After more than a year of futility, short sellers just scored their fifth straight week of positive returns, their best run since 2018. In another development that has portended trouble in the past, individual stocks have started moving around in unison, a sign of shared anxiety that has pushed realized correlations to the highest in a year. At the index level, swings in the S&P 500 topped 1% for six straight sessions through Thursday, the longest run of volatility in six months.
Alone, none of the developments is conclusive, and equities have certainly shaken off worse en route to doubling since Covid-19 broke out. But together, they hint at a shift in psychology tied to evolving policy at the Federal Reserve, whose trillions of dollars of stimulus spending is finally poised to taper off. On top of this, raging commodity inflation and persistent supply chain disruptions are threatening corporate earnings.
Rising correlations are “a sign of market fragility — you could see a market pullback if there’s a change in outlook,” Steve Kolano, chief investment officer at BNY Mellon Investor Solutions, said by phone. “There’s a lot of mixed currents in the market right now.”
Stocks took one of the year’s more circuitous routes to an advance this week as oil and natural gas producers surged amid an energy crisis in Europe and China. All along, though, violent moves rattled traders.
With corporate earnings yet to start, stocks were hostage to the ebb and flow of macro headlines. The newfound tendency to move in lockstep contributed to some big reversals, including Wednesday, when the S&P 500 erased a 1.3% intraday decline. That was the biggest turnaround since February, spurred by Republicans saying they were ready to offer Democrats a way to end the debt limit impasse.
“We went through a period when there was no volatility in the market, there weren’t these big up-and-down days,” said Barry James, portfolio manager at James Investment Research. Now, “people have to get a little afraid of the market before you can really form that bottom and take off again.”
Bears, driven almost into extinction amid the relentless equity rally and January’s retail-fomented short squeeze, are staging a comeback. In September, when the S&P 500 had its worst monthly drop since March 2020, hedge funds boosted short sales at the fastest pace in more than two years, according to data compiled by Morgan Stanley’s prime broker.
For once, those bets didn’t immediately implode. A Goldman Sachs Group Inc. basket of the most-shorted stocks dropped almost 4% over past five days to the lowest level since May, ringing up gains for short sellers who borrow and sell shares hoping to buy them back at lower prices.

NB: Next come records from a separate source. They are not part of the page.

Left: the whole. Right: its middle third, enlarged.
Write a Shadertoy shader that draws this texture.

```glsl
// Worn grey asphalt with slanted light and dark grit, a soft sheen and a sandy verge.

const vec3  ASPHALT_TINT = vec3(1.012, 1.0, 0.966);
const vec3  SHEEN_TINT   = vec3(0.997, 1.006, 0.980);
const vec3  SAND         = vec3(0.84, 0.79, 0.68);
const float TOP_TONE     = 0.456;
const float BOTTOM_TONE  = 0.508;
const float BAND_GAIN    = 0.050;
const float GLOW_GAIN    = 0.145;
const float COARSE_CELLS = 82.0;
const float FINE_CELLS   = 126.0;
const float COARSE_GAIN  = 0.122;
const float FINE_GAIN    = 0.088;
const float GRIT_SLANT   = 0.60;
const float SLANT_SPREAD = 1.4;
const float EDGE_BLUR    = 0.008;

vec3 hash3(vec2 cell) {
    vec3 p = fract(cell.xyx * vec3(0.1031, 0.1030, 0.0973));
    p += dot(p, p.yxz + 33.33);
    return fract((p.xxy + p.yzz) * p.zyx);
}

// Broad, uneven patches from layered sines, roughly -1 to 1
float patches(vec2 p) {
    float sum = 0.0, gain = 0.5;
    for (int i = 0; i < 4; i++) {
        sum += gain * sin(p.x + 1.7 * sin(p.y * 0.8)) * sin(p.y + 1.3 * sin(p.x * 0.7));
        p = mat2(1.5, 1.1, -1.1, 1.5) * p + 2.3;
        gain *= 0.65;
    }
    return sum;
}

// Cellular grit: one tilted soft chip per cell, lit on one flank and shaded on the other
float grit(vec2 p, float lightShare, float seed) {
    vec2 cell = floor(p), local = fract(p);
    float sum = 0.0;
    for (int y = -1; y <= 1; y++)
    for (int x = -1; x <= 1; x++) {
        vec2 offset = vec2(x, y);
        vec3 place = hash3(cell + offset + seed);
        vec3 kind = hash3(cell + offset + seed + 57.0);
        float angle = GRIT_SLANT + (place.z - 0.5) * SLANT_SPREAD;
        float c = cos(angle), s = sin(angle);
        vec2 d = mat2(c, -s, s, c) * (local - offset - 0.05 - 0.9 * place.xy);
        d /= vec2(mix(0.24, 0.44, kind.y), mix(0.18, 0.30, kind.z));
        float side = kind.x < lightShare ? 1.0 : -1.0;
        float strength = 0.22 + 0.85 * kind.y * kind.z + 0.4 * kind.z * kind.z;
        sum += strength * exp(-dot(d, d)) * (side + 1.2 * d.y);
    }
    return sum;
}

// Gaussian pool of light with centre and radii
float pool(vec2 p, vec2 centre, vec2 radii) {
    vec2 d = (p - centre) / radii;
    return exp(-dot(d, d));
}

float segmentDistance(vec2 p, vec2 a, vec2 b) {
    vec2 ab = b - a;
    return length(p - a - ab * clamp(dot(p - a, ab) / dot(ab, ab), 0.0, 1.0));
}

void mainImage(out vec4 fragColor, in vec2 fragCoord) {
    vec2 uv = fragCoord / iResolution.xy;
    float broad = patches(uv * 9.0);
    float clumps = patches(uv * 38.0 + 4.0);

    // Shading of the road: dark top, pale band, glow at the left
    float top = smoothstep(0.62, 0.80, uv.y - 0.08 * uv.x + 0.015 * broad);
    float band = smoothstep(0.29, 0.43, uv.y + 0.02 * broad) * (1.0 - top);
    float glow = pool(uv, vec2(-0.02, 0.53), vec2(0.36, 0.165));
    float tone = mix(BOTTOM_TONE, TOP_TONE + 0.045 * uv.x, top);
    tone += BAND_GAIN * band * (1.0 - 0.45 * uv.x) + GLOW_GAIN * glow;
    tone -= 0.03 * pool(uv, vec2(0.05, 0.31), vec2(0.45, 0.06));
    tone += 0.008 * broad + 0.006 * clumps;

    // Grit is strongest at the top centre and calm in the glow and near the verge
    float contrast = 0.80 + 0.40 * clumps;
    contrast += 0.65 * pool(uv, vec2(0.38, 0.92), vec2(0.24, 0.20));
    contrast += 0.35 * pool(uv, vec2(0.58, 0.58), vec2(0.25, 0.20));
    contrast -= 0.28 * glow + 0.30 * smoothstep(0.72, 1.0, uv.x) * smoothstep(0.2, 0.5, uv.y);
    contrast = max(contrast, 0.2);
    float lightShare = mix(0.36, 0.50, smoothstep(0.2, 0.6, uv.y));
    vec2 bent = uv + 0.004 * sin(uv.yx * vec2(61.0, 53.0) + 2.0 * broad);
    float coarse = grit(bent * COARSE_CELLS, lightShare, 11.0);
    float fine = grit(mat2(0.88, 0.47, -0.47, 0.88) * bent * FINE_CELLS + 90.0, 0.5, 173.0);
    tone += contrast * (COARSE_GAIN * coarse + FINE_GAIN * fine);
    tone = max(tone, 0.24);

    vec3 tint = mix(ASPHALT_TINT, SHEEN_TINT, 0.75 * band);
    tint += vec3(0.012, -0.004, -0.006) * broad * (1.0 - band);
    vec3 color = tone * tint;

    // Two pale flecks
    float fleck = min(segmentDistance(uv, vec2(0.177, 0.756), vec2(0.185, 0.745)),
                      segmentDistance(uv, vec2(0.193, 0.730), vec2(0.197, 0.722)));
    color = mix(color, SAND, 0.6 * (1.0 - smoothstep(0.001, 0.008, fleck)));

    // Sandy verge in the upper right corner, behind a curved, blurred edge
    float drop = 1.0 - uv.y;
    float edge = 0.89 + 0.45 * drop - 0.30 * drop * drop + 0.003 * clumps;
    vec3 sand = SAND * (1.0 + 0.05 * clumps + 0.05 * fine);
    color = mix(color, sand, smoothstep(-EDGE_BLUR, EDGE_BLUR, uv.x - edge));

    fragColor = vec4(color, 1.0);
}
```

To bulls like JPMorgan Chase & Co. strategist Marko Kolanovic, all the worries about surging energy prices and interest rates are misplaced. As he sees it, the economy is on pace for a sustained recovery now that the Covid trend has improved. Kolanovic has a model showing stocks should be fine even if oil climbs to $130 a barrel and 10-year Treasury yields hit 2.5%. Crude futures recently hovered near $80 and 10-year yields stood at 1.6%.
Rick Rieder, the chief investment officer of global fixed income at BlackRock Inc., agrees stocks can keep going higher, though he cautions the prevailing macro-economic uncertainty means investors need to temper their optimism.
“Some of what we’ve seen today play out and we’ve seen over the last few weeks, does mute a little bit of where the near-term upside is,” Rieder said on Bloomberg TV with Jonathan Ferro while discussing Friday’s payroll miss. “When I read corporate earnings reports and I see, ‘Gosh, we can’t get enough product in, we’re having a hard time getting labor in,’ it does mute what was on the way to being explosive earnings growth, explosive top-line revenue growth.”
Indeed, bulls are retreating while the drumbeat of warnings is getting louder. The proportion of newsletter writers classified in Investors Intelligence’s survey as being in the bull camp tumbled to 40.4% this week, the lowest since March 2020, data compiled by Yardeni Research show. Meanwhile, those calling for a market correction jumped to 37.1%, the highest over the same stretch.
To JJ Kinahan, chief market strategist at TD Ameritrade, all the bearishness sets the stage for a bounce back and one big risk for investors is getting out too early.
“Every person who’s called the top over the last 18 months has been carried out on a stretcher, if you will,” he said by phone. “I think it’s the time to be cautious — I don’t know that it’s the time to say ‘yes, this is sell time.’”